It’s more accurate to say that He-Who-Knows-What-Evil-Lurks-In-The-Hearts-Of-Men spends quality time with another real historical figure: Aleister Crowley, who, like Houdini, was in the Magic Business. Crowley’s brand of magic was quite different from Harry’s. Let’s just say they didn’t call Crowley ‘The Great Beast’ because of a bad haircut.
In that coy, disarming way of his, the Shadow convinces Crowley to help him. “You do not think you can lie to me, Crowley! The Shadow knows what evil lurks in the hearts of men!” Not surprisingly, Crowley agrees to help a brutha out.

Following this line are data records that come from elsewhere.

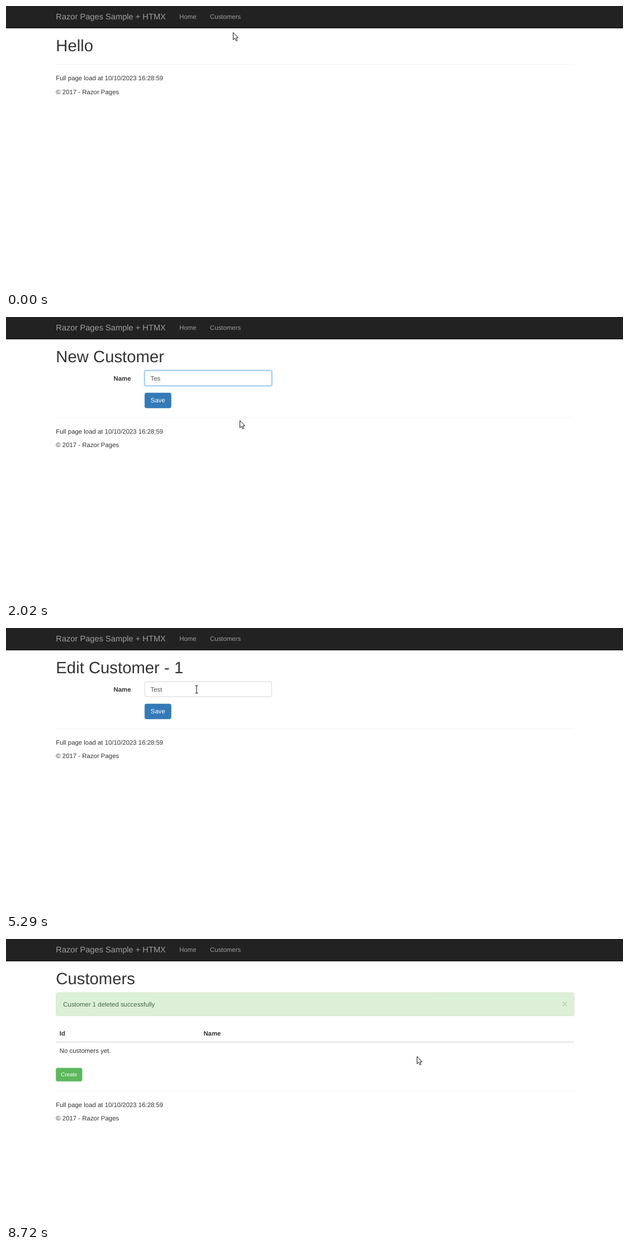
An HTML page for the animation above (8.78 s loop, 1104 by 507 pixels).

```html
<!DOCTYPE html>
<html lang="en">
<head>
<meta charset="utf-8">
<title>Customers</title>
<style>
  html, body { margin: 0; width: 100%; height: 100%; overflow: hidden; background: #fff; }
  svg { display: block; width: 1104px; height: 507px; }
  text { font-family: "Liberation Sans", Arial, sans-serif; text-rendering: geometricPrecision; white-space: pre; }
</style>
</head>
<body>
<svg viewBox="0 0 1104 507">
  <g id="page"></g>
  <g id="pointer">
    <circle id="ripple" r="10" fill="#ffe100" opacity=".72"/>
    <g stroke="#111" fill="#fff" stroke-linejoin="round">
      <path id="arrow" d="M.5 .5V13.6L3.5 10.8 5.6 15.5 7.7 14.6 5.7 10H9.6Z"/>
      <path id="hand" d="M-1.5 10V1.5Q-1.5 0 0 0T1.5 1.5V6.5L6.5 7.6Q8.5 8.2 8.4 10.2L7.4 14.5V17.5H-.6V15.6L-4 11Q-4.8 9 -3 8.8L-1.5 10Z"/>
      <path id="beam" fill="none" d="M-2.5 -6.5H2.5M0 -6V6M-2.5 6.5H2.5"/>
    </g>
  </g>
</svg>
<script>
const LOOP = 8780;

// The page is laid out in its own pixels: x = 0 is the left edge of the content.
const SCALE = .8136, DX = 89.3, DY = -1.5, WIDTH = 1140;
const LINE = 20, BASE = 15, GAP = 20;
const TOP = 119.6;

const BLUE = { rest: '#337ab7', hover: '#286090', down: '#204d74' };
const GREEN = { rest: '#5cb85c', hover: '#449d44', down: '#398439' };
const RED = { rest: '#d9534f', hover: '#c9302c', down: '#8b211e' };

const views = [
  { at: 0, draw: () => heading('Hello') + footer(TOP + 10) },
  { at: 320, draw: () => list() },
  { at: 980, draw: () => form('New Customer', '', { click: 1590, typed: 'Test', type: 1800, tab: 2130 }) },
  { at: 2510, caretUntil: 4040, draw: () => list('New customer created successfully!', 'Test') },
  { at: 4390, caretUntil: 5490, draw: () => form('Edit Customer - 1', 'Test', { click: 5490, typed: '2', type: 5960, tab: 6070 }) },
  { at: 6420, draw: () => list('Customer updated successfully!', 'Test2', 7090) },
  { at: 7540, draw: () => list('Customer 1 deleted successfully', '', 7540) },
];

// Each move: start, end, then the stage point reached.
const moves = [
  [0, 0, 406, 47], [30, 240, 414, 20], [620, 850, 115, 186], [980, 1220, 418, 168],
  [1480, 1570, 400, 112], [1700, 1860, 418, 185], [3170, 3470, 520, 197], [3640, 3700, 534, 199],
  [4620, 4920, 341, 110], [6210, 6360, 521, 114], [6390, 6720, 586, 198], [7060, 7340, 735, 210],
];
const clicks = [260, 880, 1590, 4010, 5490, 7025];
const CLICK_TIME = 80, BLINK = 465, KEY_TIME = 80;

let now, view, mouse, shape, pressed;

const blink = since => now >= since && (now - since) % BLINK < BLINK / 2;
const viewAt = t => views.findLast(v => t >= v.at);
const smooth = u => u * u * (3 - 2 * u);

function pointerAt(t) {
  let x, y;
  for (const [start, end, toX, toY] of moves) {
    if (t < start) break;
    const k = t < end ? smooth((t - start) / (end - start)) : 1;
    x = k === 1 ? toX : x + (toX - x) * k;
    y = k === 1 ? toY : y + (toY - y) * k;
  }
  return [x, y];
}

function hovers(x, y, w, h, kind) {
  const inside = mouse[0] >= x && mouse[0] < x + w && mouse[1] >= y && mouse[1] < y + h;
  if (inside) shape = kind;
  return inside;
}

const text = (x, y, s, { size = 14, fill = '#333', weight = 'normal', anchor = 'start' } = {}) =>
  `<text x="${x}" y="${y}" font-size="${size}" fill="${fill}" font-weight="${weight}" text-anchor="${anchor}">${s}</text>`;
const rect = (x, y, w, h, fill) => `<rect x="${x}" y="${y}" width="${w}" height="${h}" fill="${fill}"/>`;
const box = (x, y, w, h, fill, stroke, r = 4, line = 1) =>
  `<rect x="${x + line / 2}" y="${y + line / 2}" width="${w - line}" height="${h - line}" rx="${r - line / 2}"
    fill="${fill}" stroke="${stroke}" stroke-width="${line}"/>`;
const caret = (x, y, h) => rect(x, y, 1.2, h, '#111');
const heading = s => text(0, 102, s, { size: 36 });

function button(x, y, w, h, label, colors, { size = 12, focused = false } = {}) {
  const hot = hovers(x, y, w, h, 'hand');
  const fill = hot && pressed ? colors.down : hot || focused ? colors.hover : colors.rest;
  const ring = focused
    ? box(x, y, w, h, 'none', '#222') + box(x + 1, y + 1, w - 2, h - 2, 'none', '#fff', 3) +
      box(x + 2, y + 2, w - 4, h - 4, 'none', '#0b0b0d', 3, 2)
    : '';
  return box(x, y, w, h, fill, focused ? '#222' : hot ? colors.down : colors.rest) + ring +
    text(x + w / 2, y + h / 2 + size / 3, label, { size, fill: '#fff', anchor: 'middle' });
}

function navbar() {
  const grey = '#9d9d9d', y = 30;
  const hot = hovers(324, 0, 98, 50, 'hand');
  return rect(-DX / SCALE, 0, 1104 / SCALE, 51, '#222') + rect(-DX / SCALE, 50, 1104 / SCALE, 1, '#080808') +
    text(0, y + 1, 'Razor Pages Sample + HTMX', { size: 18, fill: grey }) +
    text(271.6, y, 'Home', { fill: grey }) +
    text(339, y, 'Customers', { fill: hot ? '#fff' : grey });
}

function footer(y) {
  const first = y + 1 + GAP, second = first + LINE + 10;
  const showCaret = now < view.caretUntil && blink(view.at);
  return rect(0, y, WIDTH, 1, '#eee') +
    text(0, first + BASE, 'Full page load at 10/10/2023 16:28:59') +
    text(0, second + BASE, '© 2017 - Razor Pages') +
    (showCaret ? caret(138.5, second + 2, 16) : '');
}

function form(title, initial, { click, typed, type, tab }) {
  const x = 195, h = 34, saveY = TOP + h + 15, base = TOP + 7 + BASE;
  const onName = now >= click && now < tab, onSave = now >= tab;
  const keys = Math.max(0, Math.floor((now - type) / KEY_TIME) + 1);
  const value = initial + typed.slice(0, keys);
  hovers(x, TOP, 280, h, 'beam');
  return heading(title) +
    text(165, base, 'Name', { weight: 'bold', anchor: 'end' }) +
    (onName ? box(x - 2, TOP - 2, 284, h + 4, 'none', '#c8e0f6', 5, 3) : '') +
    box(x, TOP, 280, h, '#fff', onName ? '#66afe9' : '#ccc') +
    text(x + 13, base, value, { fill: '#555' }) +
    (onName && blink(click) ? caret(x + 13 + value.length * 6.9, base - 13, 16) : '') +
    button(x, saveY, 58.7, h, 'Save', BLUE, { size: 14, focused: onSave }) +
    footer(saveY + h + GAP);
}

function alertBox(message) {
  return box(0, TOP, WIDTH, 52, '#dcefd7', '#d0e6c4') +
    text(16, TOP + 16 + BASE, message, { fill: '#48694a' }) +
    text(1119, TOP + 32, '×', { size: 21, weight: 'bold', fill: '#bbd2b6', anchor: 'middle' });
}

function list(message, name, caretFrom) {
  const top = message ? TOP + 52 + GAP : TOP;
  const row = top + 38, rowHeight = name ? 38 : 36, bottom = row + rowHeight;
  const cells = name
    ? text(8, row + 8 + BASE, '1') + text(190, row + 8 + BASE, name) +
      button(535.5, row + 8, 31.3, 22, 'edit', BLUE) +
      button(571, row + 8, 44.7, 22, 'delete', RED, { focused: now >= caretFrom - 70 })
    : text(8, row + 8 + BASE, 'No customers yet.');
  return heading('Customers') + (message ? alertBox(message) : '') +
    text(8, top + 8 + BASE, 'Id', { weight: 'bold' }) +
    text(name ? 190 : 324.6, top + 8 + BASE, 'Name', { weight: 'bold' }) +
    rect(0, top + 36, WIDTH, 2, '#ddd') + cells +
    button(0, bottom + GAP, 58, 30, 'Create', GREEN) +
    (blink(caretFrom) ? caret(WIDTH - 1, top, bottom - top) : '') +
    footer(bottom + GAP + 30 + GAP);
}

const $ = id => document.getElementById(id);
$('page').setAttribute('transform', `translate(${DX} ${DY}) scale(${SCALE})`);
let shown = '';

function draw(t) {
  const [x, y] = pointerAt(t);
  now = t;
  view = viewAt(t);
  mouse = [(x - DX) / SCALE, (y - DY) / SCALE];
  shape = 'arrow';
  pressed = clicks.some(c => t >= c && t < c + CLICK_TIME);

  const html = view.draw() + navbar();
  if (html !== shown) $('page').innerHTML = shown = html;

  // The pointer falls back to an arrow just before the next page arrives.
  if (viewAt(t + 35) !== view) shape = 'arrow';
  for (const id of ['arrow', 'hand', 'beam']) $(id).style.display = id === shape ? '' : 'none';
  $('ripple').style.display = pressed ? '' : 'none';
  $('pointer').setAttribute('transform', `translate(${x} ${y})`);
}

const start = performance.now();
function tick() {
  draw((performance.now() - start) % LOOP);
  requestAnimationFrame(tick);
}
tick();
</script>
</body>
</html>
```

The Shadow is squaring off against a coffee klatch of magicians (“Hey Rocky! Watch me pull a rabbit out of my hat!”). They are seeking something called ‘The Last Illusion’.
Outside of Chaykin’s work and Kaluta’s, I haven’t cared for hardly any Shadow comics. But Cullen Bunn and Giovanni Timpano have orchestrated something that actually feels like a Shadow story.
At the core of that story are some very cool ideas, and they have done a very nice job of staying true to the two main characters –The Shadow and Lamont Cranston.
But that Nose!!
People belly-ache about Clark Kent never being recognized as Superman. Someday, someone is going to look at the Shadow and say: “Dang, son! That snot-locker looks just like Lamont Cranston’s!”
I give “The Shadow: Volume 2” #2, Four servings of bitter fruit
And don’t forget my tip. Ain’t nobody gettin’ rich here.
YW2? Original Art by Michael Mayne.